As Jason explained how his turbulent childhood in Chicago lead to gang membership, drug dealing, and three prison sentences, he reminded listeners that “not everyone is lucky enough to get to share their story, most people don’t make it out.” This, he explained, is because when children grow up in violent or otherwise stressful communities they are not in an emotional state that allows them to succeed.
One key reason that Jason points to to further explain why children in violent communities become vulnerable to gang membership is fatherlessness. The experience of growing up without a father creates a sense of isolation and emotional tension that are too much to bear for many children, especially when combined with early exposure to violence, drug trade, and systematic poverty.
After Jason served a long prison sentence he felt that he needed a drastic change to prevent himself from getting caught up in the everything he was doing that got him into prison. He said that “out of desperation I went to college.” After excelling in his undergraduate studies, he perused graduate and postgraduate education in criminal justice studies.
Now, Jason is a professor at Hamline University in Minnesota teaching criminal justice studies. He conducts research and has recently written a book. However, Jason is deeply involved with his local community and stressed the importance of not just being an academic. Jason is the president of the Minneapolis NAACP and is on the front lines of many Black Lives Matter events.
For the second half of his presentation, Jason explained the history of the Black Lives Matter movement and reflected on questions like “what does it mean to be black at this point in history?” He also included a lot of information about the Civil Rights Movement in the mid 20th century, and drew helpful comparisons between what was happening then and what is happening now
Throughout, he explained how white culture criminalizes black people and their responses to institutionalized racism.
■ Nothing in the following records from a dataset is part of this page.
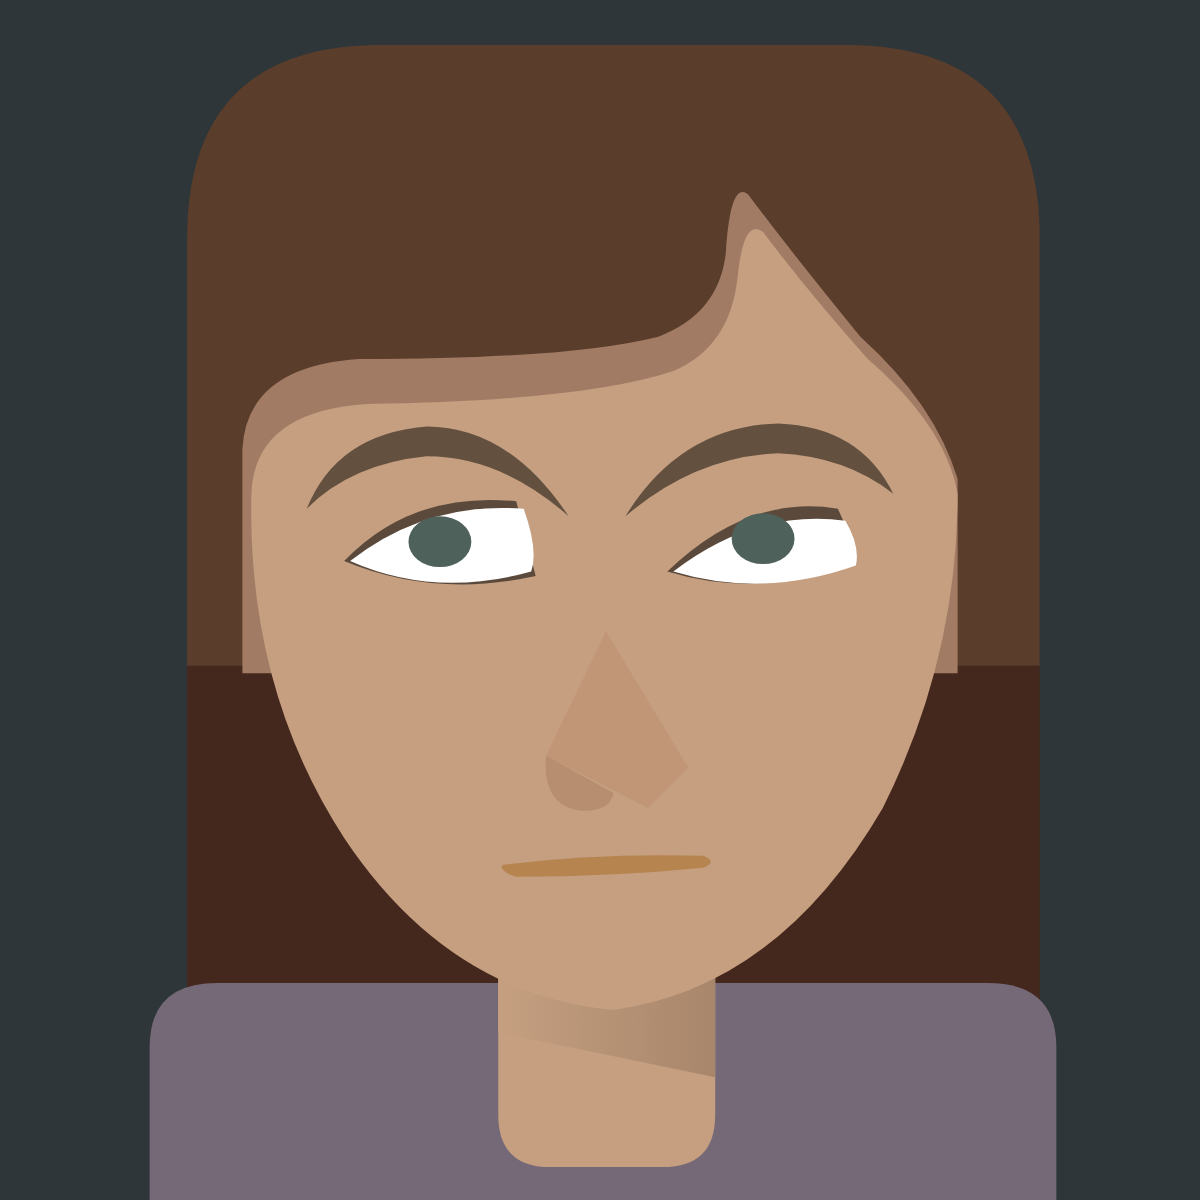
<!DOCTYPE html>
<html lang="en">
<head>
<meta charset="utf-8">
<title>Portrait Avatar</title>
<style>
  :root {
    --backdrop: #2e3639;
    --hair-top: #5a3d2b;
    --hair-lower: #45281d;
    --hair-shine: #a27b65;
    --skin: #c59f80;
    --skin-shade: #b88e70;
    --nose: #c09677;
    --brow: #63503f;
    --eye-white: #ffffff;
    --eye-lid: #5b4a3c;
    --iris: #4f615b;
    --lips: #b5844f;
    --sweater: #766977;
  }
  html, body { margin: 0; padding: 0; overflow: hidden; background: var(--backdrop); }
  .canvas { width: 1200px; height: 1200px; display: block; }
</style>
</head>
<body>
<svg class="canvas" viewBox="0 0 802 802" xmlns="http://www.w3.org/2000/svg" role="img" aria-label="Flat illustrated avatar of a woman with long brown hair and a purple top">
  <defs>
    <linearGradient id="neck-shadow" x1="0" y1="0" x2="1" y2="0">
      <stop offset="0" stop-color="var(--skin)"/>
      <stop offset="1" stop-color="#a8866b"/>
    </linearGradient>
    <clipPath id="hair-clip">
      <path d="M125 160 Q125 30 255 30 L565 30 Q695 30 695 160 L695 700 L125 700 Z"/>
    </clipPath>
  </defs>

  <rect class="backdrop" width="802" height="802" fill="var(--backdrop)"/>

  <g class="hair-back" clip-path="url(#hair-clip)">
    <rect x="125" y="30" width="570" height="415" fill="var(--hair-top)"/>
    <rect x="125" y="445" width="570" height="260" fill="var(--hair-lower)"/>
  </g>

  <path class="sweater" d="M100 700 Q100 657 145 657 L660 657 Q706 657 706 700 L706 802 L100 802 Z" fill="var(--sweater)"/>

  <g class="neck">
    <path d="M333 620 L478 620 L478 745 Q478 780 443 780 L368 780 Q333 780 333 745 Z" fill="var(--skin)"/>
    <path d="M333 620 L478 620 L478 720 L333 690 Z" fill="url(#neck-shadow)"/>
  </g>

  <path class="hair-fringe-shine" d="M162 300 Q165 245 240 240 Q380 240 440 225 Q480 210 485 170 Q488 120 500 130 Q530 170 575 225 Q625 270 640 320 L640 450 L162 450 Z" fill="var(--hair-shine)"/>

  <path class="face" d="M168 330 Q170 275 245 270 Q390 268 450 248 Q488 232 493 185 Q497 145 510 155 Q540 195 580 240 Q632 285 640 330 Q640 440 590 540 Q520 660 410 675 Q300 665 230 560 Q165 460 168 330 Z" fill="var(--skin)"/>

  <g class="brows" fill="var(--brow)">
    <path d="M205 340 Q225 290 285 285 Q340 285 380 345 Q335 305 285 305 Q235 310 205 340 Z"/>
    <path d="M418 345 Q455 285 520 283 Q575 285 597 330 Q565 305 520 303 Q465 305 418 345 Z"/>
  </g>

  <g class="eyes">
    <path d="M230 375 Q275 328 345 335 L358 385 Q290 400 230 375 Z" fill="var(--eye-lid)"/>
    <path d="M234 375 Q285 335 350 340 Q360 368 355 382 Q290 400 234 375 Z" fill="var(--eye-white)"/>
    <ellipse cx="294" cy="362" rx="21" ry="17" fill="var(--iris)"/>
    <path d="M446 382 Q500 330 560 340 Q570 360 568 378 Q505 400 446 382 Z" fill="var(--eye-lid)"/>
    <path d="M450 382 Q505 340 565 348 Q575 365 572 378 Q510 400 450 382 Z" fill="var(--eye-white)"/>
    <ellipse cx="510" cy="360" rx="21" ry="17" fill="var(--iris)"/>
  </g>

  <g class="nose">
    <path d="M405 422 L460 513 L433 540 L365 505 Z" fill="var(--nose)"/>
    <path d="M365 505 Q362 540 390 542 Q408 542 410 530 Z" fill="var(--skin-shade)"/>
  </g>

  <path class="mouth" d="M336 578 Q400 570 470 572 Q480 576 470 580 Q410 586 345 586 Q333 582 336 578 Z" fill="var(--lips)"/>
</svg>
</body>
</html>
Indeed, Dr. Martin Luther King Jr. was arrested many times and painted as a criminal by media and government officials. Explaining the connection between the Civil Rights Movement and the Black Lives Matter movement is crucial because now people are quick to tell black people protesting injustice that they should be more like MLK, when in actuality white people didn’t like MLK back then either.
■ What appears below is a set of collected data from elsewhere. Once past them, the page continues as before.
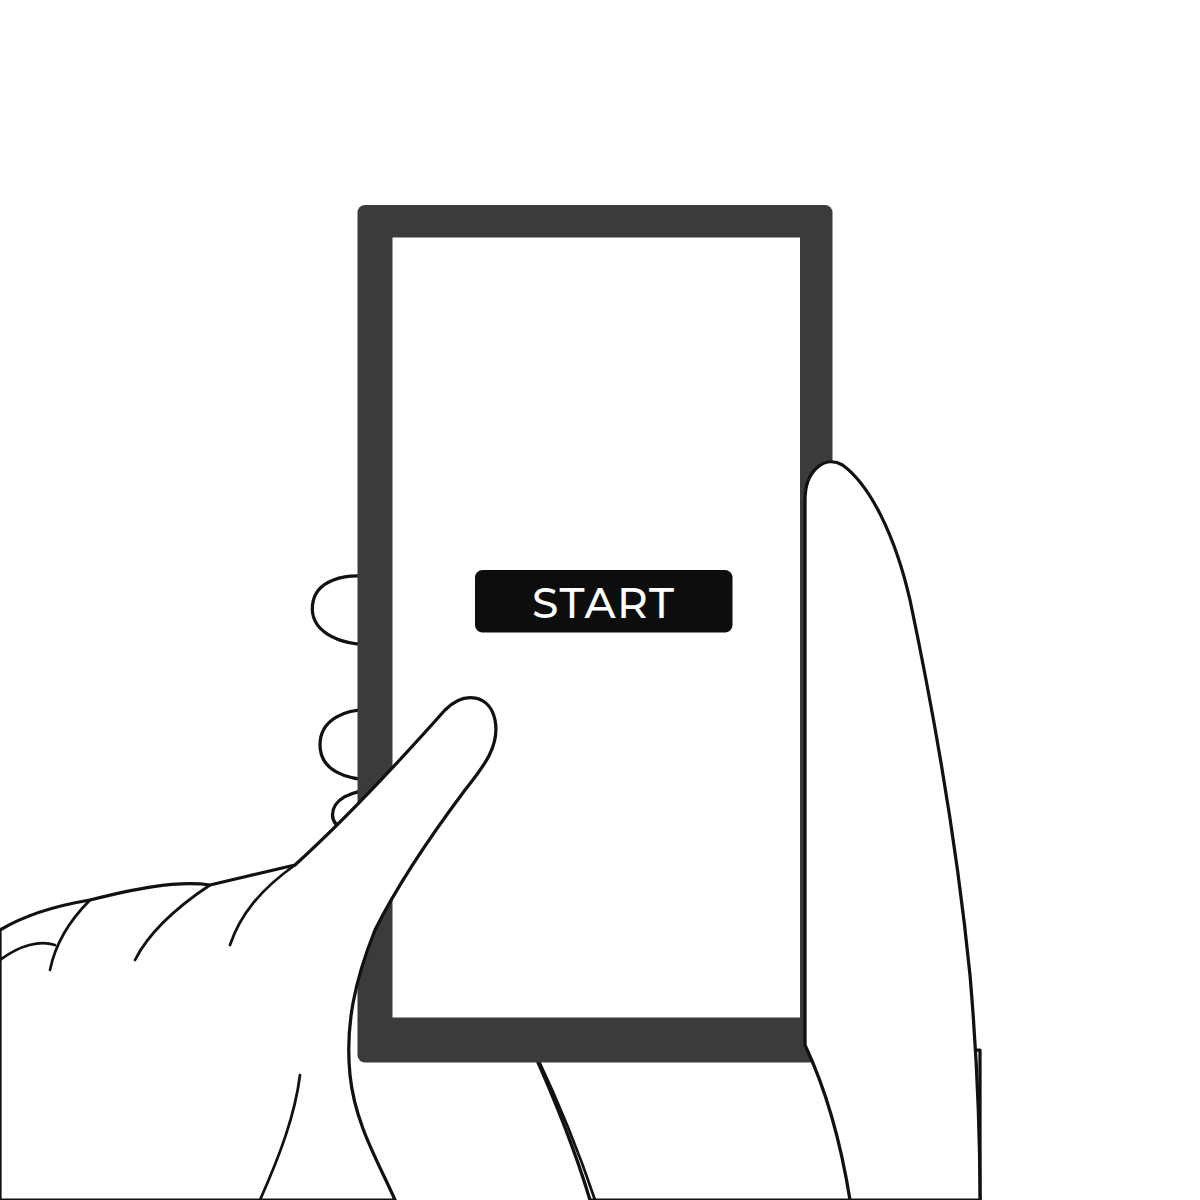
<!DOCTYPE html>
<html lang="en">
<head>
<meta charset="utf-8">
<title>Tap to Start</title>
<link rel="stylesheet" href="https://fonts.googleapis.com/css2?family=Montserrat:wght@500&display=swap">
<style>
  :root {
    --paper: #ffffff;
    --ink: #111111;
    --bezel: #3b3b3b;
    --screen: #ffffff;
    --button: #0d0d0d;
    --button-label: #ffffff;
  }
  html, body {
    margin: 0;
    padding: 0;
    width: 1200px;
    height: 1200px;
    overflow: hidden;
    background: var(--paper);
  }
  .artboard {
    display: block;
    width: 1200px;
    height: 1200px;
  }
  .hand {
    fill: var(--paper);
    stroke: var(--ink);
    stroke-width: 1.3;
    stroke-linejoin: round;
    stroke-linecap: round;
  }
  .crease {
    fill: none;
    stroke: var(--ink);
    stroke-width: 1.1;
    stroke-linecap: round;
  }
  .phone-bezel { fill: var(--bezel); }
  .phone-screen { fill: var(--screen); }
  .start-button { fill: var(--button); }
  .start-label {
    fill: var(--button-label);
    font-family: 'Montserrat', sans-serif;
    font-weight: 500;
    font-size: 17px;
    letter-spacing: 0.6px;
  }
</style>
</head>
<body>
<svg class="artboard" viewBox="0 0 480 480" xmlns="http://www.w3.org/2000/svg">
  <!-- holding hand: fingertips peeking behind the left edge -->
  <g class="holding-fingertips">
    <path class="hand" d="M150 231 C138 229 126 232 125 242 C124 252 134 258 150 258 Z"/>
    <path class="hand" d="M150 284 C138 283 128 288 128 298 C128 308 138 312 150 312 Z"/>
    <path class="hand" d="M150 316 C140 316 133 320 133 326 C133 332 142 334 150 333 Z"/>
  </g>

  <!-- holding hand: palm below the phone -->
  <path class="hand" d="M213 420 C222 440 230 460 236 480 L392 480 L392 420 Z" stroke="none"/>
  <path class="crease" d="M214 421 C224 442 232 462 238 480"/>

  <!-- phone -->
  <g class="phone">
    <rect class="phone-bezel" x="143" y="82" width="190" height="343" rx="3"/>
    <rect class="phone-screen" x="157" y="95" width="163" height="312"/>
    <a href="#">
      <rect class="start-button" x="190" y="228" width="103" height="25" rx="3"/>
      <text class="start-label" x="241.5" y="247" text-anchor="middle">START</text>
    </a>
  </g>

  <!-- holding hand: fingers wrapped around the right edge -->
  <path class="hand" d="M322 418 L322 200 C322 188 330 182 337 186 C348 194 358 214 364 240 C372 278 382 330 388 390 C391 425 392 455 392 480 L340 480 C336 455 330 435 322 418 Z"/>

  <!-- pointing hand -->
  <g class="pointing-hand">
    <path class="hand" d="M0 372 C10 366 24 362 36 360 C52 356 70 352 84 354 L118 346 C140 326 162 302 178 284 C186 276 196 278 198 288 C200 298 194 306 186 316 C174 332 160 352 150 372 C142 392 138 410 140 430 C142 450 152 466 158 480 L0 480 Z"/>
    <path class="crease" d="M36 360 C28 368 22 378 20 388"/>
    <path class="crease" d="M84 354 C72 362 60 372 54 384"/>
    <path class="crease" d="M118 346 C104 356 96 366 92 378"/>
    <path class="crease" d="M0 384 C8 378 16 376 22 378"/>
    <path class="crease" d="M120 430 C118 446 112 462 104 480"/>
  </g>
</svg>
</body>
</html>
After he was done presenting, already 15 minutes over time, he promised to take every audience question and gave extended, profound answers. It was clear how passionate he is about making sure people truly understand what he is saying. Overall, this was an amazing event.
If you’re interested in learning more about modern incarceration tactics, check out 13th on Netflix — Ava DuVernay‘s brilliant documentary about the history of prisons and the modern implications of Reagan-era bullshit.